baby at laptopBy Joanie Connell

Babies are a part of life. We were all babies once. Most of us will have babies. And, whether or not we do, we need babies to continue our society. So, why is it that the burden of having babies has landed completely on women?

The recent HBR discussion on whether women are obligated to tell potential employers that they are pregnant when they interview is a great example of how women are blamed for having babies. The conundrum is: tell the potential employer and don’t get hired or don’t tell the potential employer and be called a liar. It’s a lose-lose situation for pregnant women looking for work.

Are men liars if they don’t tell their potential employers that they have medical conditions that might affect their work? It’s interesting that pregnancy is considered a medical condition that needs to be disclosed, even though people have fought hard to have the right to privacy over their medical issues. The disability act requires employers to find a way to deal with a disability, but why don’t employers have the same obligation to find a way to deal with pregnancy? Isn’t that gender biased?

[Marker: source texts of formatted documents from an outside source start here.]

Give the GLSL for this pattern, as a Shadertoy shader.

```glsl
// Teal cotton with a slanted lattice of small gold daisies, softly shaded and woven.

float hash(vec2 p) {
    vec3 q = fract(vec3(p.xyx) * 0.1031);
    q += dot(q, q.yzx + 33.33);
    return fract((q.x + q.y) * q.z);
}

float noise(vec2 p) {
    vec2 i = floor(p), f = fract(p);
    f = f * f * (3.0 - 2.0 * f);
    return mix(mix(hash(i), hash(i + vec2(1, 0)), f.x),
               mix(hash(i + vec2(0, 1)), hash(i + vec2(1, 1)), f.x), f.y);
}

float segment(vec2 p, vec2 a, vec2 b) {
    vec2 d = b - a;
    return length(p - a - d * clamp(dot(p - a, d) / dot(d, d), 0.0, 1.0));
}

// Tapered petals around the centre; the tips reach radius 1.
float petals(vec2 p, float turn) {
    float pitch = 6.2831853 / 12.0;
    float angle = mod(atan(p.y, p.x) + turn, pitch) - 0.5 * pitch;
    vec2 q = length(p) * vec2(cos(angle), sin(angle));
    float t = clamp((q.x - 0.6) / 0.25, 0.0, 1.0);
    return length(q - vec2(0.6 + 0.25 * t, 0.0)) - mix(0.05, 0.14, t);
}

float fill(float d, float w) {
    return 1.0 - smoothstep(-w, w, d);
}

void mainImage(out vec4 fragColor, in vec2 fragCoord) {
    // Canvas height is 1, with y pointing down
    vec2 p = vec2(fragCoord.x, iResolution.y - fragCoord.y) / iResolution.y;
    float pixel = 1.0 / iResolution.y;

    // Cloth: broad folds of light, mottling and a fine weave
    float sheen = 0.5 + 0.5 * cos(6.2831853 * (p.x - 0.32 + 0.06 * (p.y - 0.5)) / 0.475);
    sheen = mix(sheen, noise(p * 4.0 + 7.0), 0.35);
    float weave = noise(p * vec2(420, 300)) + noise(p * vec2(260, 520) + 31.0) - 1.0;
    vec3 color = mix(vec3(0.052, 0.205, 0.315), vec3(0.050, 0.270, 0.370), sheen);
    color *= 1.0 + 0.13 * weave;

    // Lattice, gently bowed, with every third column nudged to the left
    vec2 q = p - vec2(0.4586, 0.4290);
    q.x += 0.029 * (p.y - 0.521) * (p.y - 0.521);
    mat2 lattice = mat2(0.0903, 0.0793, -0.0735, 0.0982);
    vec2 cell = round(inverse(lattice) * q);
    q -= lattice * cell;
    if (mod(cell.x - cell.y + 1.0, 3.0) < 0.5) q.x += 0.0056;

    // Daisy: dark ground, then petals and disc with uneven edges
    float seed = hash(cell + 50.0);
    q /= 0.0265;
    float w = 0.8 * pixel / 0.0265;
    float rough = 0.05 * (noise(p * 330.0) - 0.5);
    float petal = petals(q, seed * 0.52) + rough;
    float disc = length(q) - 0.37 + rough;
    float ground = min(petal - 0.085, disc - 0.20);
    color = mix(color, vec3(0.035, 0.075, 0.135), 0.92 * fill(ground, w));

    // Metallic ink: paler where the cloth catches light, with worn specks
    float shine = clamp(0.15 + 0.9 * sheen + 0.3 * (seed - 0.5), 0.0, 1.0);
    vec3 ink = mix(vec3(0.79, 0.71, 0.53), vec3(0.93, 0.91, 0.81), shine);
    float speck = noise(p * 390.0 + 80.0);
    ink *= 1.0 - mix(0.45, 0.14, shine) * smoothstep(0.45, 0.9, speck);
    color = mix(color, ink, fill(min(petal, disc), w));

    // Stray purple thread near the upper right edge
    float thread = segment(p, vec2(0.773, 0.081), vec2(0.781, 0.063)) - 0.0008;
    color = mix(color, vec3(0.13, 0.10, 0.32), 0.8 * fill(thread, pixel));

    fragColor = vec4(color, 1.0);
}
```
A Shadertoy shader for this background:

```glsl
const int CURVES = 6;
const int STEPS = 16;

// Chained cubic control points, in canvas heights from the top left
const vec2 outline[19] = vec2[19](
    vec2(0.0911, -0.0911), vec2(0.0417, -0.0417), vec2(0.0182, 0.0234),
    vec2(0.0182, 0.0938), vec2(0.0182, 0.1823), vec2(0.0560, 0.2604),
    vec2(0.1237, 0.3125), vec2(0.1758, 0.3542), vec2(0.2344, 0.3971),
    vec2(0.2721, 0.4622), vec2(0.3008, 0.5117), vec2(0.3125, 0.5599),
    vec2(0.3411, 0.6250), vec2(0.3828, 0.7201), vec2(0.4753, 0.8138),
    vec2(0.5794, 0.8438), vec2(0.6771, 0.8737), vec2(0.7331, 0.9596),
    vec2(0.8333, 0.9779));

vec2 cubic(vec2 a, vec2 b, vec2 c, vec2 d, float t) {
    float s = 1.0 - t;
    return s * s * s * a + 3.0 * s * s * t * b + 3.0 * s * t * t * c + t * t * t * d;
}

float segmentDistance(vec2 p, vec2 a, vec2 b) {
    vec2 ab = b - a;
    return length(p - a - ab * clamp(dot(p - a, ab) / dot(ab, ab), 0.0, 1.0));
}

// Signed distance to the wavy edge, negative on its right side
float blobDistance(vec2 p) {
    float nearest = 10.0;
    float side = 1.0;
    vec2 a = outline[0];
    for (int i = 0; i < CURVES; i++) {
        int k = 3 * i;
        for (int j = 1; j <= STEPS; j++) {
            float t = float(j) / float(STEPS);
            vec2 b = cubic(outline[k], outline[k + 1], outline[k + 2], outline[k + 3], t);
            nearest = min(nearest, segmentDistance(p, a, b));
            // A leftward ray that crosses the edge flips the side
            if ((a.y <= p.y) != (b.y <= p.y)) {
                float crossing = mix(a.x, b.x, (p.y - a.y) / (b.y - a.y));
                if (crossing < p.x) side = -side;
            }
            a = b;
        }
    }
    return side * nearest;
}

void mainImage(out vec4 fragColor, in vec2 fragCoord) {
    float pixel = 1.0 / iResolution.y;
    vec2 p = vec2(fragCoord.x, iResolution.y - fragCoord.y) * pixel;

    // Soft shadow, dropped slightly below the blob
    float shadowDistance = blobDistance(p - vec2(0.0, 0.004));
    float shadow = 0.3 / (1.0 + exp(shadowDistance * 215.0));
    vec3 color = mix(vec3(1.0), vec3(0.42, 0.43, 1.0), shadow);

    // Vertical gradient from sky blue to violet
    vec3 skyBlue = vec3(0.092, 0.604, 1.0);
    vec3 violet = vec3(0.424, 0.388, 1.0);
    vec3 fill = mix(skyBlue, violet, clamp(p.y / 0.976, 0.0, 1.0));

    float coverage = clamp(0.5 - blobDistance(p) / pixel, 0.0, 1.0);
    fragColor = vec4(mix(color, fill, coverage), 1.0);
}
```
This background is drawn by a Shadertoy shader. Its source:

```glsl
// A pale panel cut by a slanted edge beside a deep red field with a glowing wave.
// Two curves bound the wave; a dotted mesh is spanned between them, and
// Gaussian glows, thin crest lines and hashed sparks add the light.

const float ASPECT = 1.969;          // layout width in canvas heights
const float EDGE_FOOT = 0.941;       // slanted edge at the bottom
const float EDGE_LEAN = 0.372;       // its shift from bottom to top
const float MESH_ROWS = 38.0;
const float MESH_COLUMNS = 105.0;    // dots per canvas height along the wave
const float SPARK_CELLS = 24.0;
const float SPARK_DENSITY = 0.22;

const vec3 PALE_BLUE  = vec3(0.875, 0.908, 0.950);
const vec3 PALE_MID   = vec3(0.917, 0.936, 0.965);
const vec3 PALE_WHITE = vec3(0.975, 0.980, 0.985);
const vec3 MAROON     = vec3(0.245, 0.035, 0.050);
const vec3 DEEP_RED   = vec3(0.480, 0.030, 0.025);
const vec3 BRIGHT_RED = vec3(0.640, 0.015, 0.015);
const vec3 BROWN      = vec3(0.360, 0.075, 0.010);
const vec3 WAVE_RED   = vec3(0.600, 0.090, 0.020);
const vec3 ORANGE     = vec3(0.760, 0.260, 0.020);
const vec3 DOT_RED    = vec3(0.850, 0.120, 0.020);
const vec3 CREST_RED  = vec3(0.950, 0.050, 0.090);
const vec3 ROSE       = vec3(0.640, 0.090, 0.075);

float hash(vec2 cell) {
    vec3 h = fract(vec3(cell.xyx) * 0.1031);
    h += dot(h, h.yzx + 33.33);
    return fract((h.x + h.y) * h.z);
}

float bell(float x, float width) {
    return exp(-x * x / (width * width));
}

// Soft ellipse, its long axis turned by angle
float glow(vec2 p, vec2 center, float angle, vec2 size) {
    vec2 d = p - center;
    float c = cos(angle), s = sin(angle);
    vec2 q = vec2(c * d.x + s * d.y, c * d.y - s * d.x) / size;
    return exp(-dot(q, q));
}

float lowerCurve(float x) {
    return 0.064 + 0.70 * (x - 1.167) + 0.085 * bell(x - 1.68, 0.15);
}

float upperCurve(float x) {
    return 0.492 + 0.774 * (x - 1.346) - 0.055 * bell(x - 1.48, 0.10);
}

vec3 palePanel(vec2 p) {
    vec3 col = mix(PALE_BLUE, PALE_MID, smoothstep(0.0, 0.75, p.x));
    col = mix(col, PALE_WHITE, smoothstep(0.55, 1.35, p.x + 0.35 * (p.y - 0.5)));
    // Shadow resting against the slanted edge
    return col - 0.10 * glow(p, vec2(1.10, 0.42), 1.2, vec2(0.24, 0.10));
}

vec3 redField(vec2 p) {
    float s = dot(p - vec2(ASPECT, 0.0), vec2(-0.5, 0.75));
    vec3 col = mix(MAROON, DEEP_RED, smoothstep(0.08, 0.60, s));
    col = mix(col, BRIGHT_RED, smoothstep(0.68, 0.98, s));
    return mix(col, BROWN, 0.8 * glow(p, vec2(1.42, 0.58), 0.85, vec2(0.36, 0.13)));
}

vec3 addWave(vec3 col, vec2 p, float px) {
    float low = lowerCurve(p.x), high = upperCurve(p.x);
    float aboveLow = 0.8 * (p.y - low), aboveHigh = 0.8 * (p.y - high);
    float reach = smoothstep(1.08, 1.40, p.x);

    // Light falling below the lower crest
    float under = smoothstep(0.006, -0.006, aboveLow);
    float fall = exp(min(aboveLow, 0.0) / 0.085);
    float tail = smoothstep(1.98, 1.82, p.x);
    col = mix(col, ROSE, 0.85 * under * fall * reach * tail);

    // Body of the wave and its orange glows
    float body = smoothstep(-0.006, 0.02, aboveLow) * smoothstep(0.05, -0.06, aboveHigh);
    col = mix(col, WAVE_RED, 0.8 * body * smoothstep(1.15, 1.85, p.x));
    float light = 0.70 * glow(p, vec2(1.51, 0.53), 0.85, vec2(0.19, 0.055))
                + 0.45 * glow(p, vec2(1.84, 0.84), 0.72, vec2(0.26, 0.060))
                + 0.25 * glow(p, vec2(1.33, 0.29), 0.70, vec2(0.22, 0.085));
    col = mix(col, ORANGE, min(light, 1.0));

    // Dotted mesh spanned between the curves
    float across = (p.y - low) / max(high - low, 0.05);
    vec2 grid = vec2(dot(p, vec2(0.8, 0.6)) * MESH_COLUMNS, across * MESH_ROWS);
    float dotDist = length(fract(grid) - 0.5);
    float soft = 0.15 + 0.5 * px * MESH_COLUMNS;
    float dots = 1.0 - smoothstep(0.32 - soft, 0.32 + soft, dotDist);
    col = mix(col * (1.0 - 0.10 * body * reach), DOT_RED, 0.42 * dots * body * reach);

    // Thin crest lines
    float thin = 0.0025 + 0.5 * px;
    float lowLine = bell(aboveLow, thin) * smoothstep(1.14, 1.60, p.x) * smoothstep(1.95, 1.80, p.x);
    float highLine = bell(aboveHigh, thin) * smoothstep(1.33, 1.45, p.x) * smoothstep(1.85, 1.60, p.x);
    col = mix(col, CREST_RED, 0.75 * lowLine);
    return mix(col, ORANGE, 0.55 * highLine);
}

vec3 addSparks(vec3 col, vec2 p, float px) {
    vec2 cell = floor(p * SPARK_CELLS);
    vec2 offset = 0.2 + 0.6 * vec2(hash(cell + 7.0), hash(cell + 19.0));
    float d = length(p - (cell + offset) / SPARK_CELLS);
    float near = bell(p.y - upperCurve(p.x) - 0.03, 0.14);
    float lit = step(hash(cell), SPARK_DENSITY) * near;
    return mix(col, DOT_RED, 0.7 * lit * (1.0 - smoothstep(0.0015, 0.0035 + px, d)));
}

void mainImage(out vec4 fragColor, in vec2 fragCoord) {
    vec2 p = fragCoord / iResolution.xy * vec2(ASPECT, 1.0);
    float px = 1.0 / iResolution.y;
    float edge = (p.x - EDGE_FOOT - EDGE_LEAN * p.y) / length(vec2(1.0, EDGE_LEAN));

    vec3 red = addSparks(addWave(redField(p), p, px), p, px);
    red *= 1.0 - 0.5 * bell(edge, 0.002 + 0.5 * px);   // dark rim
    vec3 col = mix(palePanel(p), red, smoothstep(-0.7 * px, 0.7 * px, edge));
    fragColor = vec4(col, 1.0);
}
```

In an ideal society, we’d all be honest with each other and give each other warning when things were about to change. But this is not an ideal society. Employers don’t do it and neither do employees. Why are women held to a higher standard?

More to the point, however, is that we all have to bear the cost of having babies and we all get to reap the benefits of having babies too. We think so often about how people who don’t have babies are saddled with the cost of other people (especially women) having babies. But, could it actually be the other way around? It could be argued that people who don’t have babies are free riders of a sort.

The problem with the blame game is that it blocks productivity. We’ve seen this on a large scale, for example, when Congress disagrees on the budget and when presidents are investigated. Our government comes to a standstill. People get so rooted into a position that they bring everyone down disagreeing. They’re fighting for win-lose but everyone loses.

Pregnant womanWe’re asking the wrong questions about pregnancy at work. We shouldn’t be thinking at the granular level of what he said/she said or if he/she should hire this person or that. The reason why women are losing out is that employers keep thinking at the level of “would this person be better for me over the next 3 months” rather than what is the best solution for the company over the long-term? This is a pennywise, pound foolish approach. Women are losing wages and opportunity and companies are losing access to a huge portion of the productive workforce.

Let’s turn pregnancy into a win-win proposition by asking ourselves to challenge our current assumptions and think in new and creative ways. Wouldn’t we all be more productive if we started implementing solutions rather than blaming and harping on problems of pregnancy at work—if we found ways to leverage the productivity of pregnant women and mothers, rather than write them off as being less worthy? Wouldn’t we all be better off if we found a way to collectively bring in the next generation of leaders and employees while supporting the current leaders and employees? Think of how much more we could get done!

Pregnancy is not a women’s problem. It is a part of life that can drain or regenerate our society, depending on how we handle it.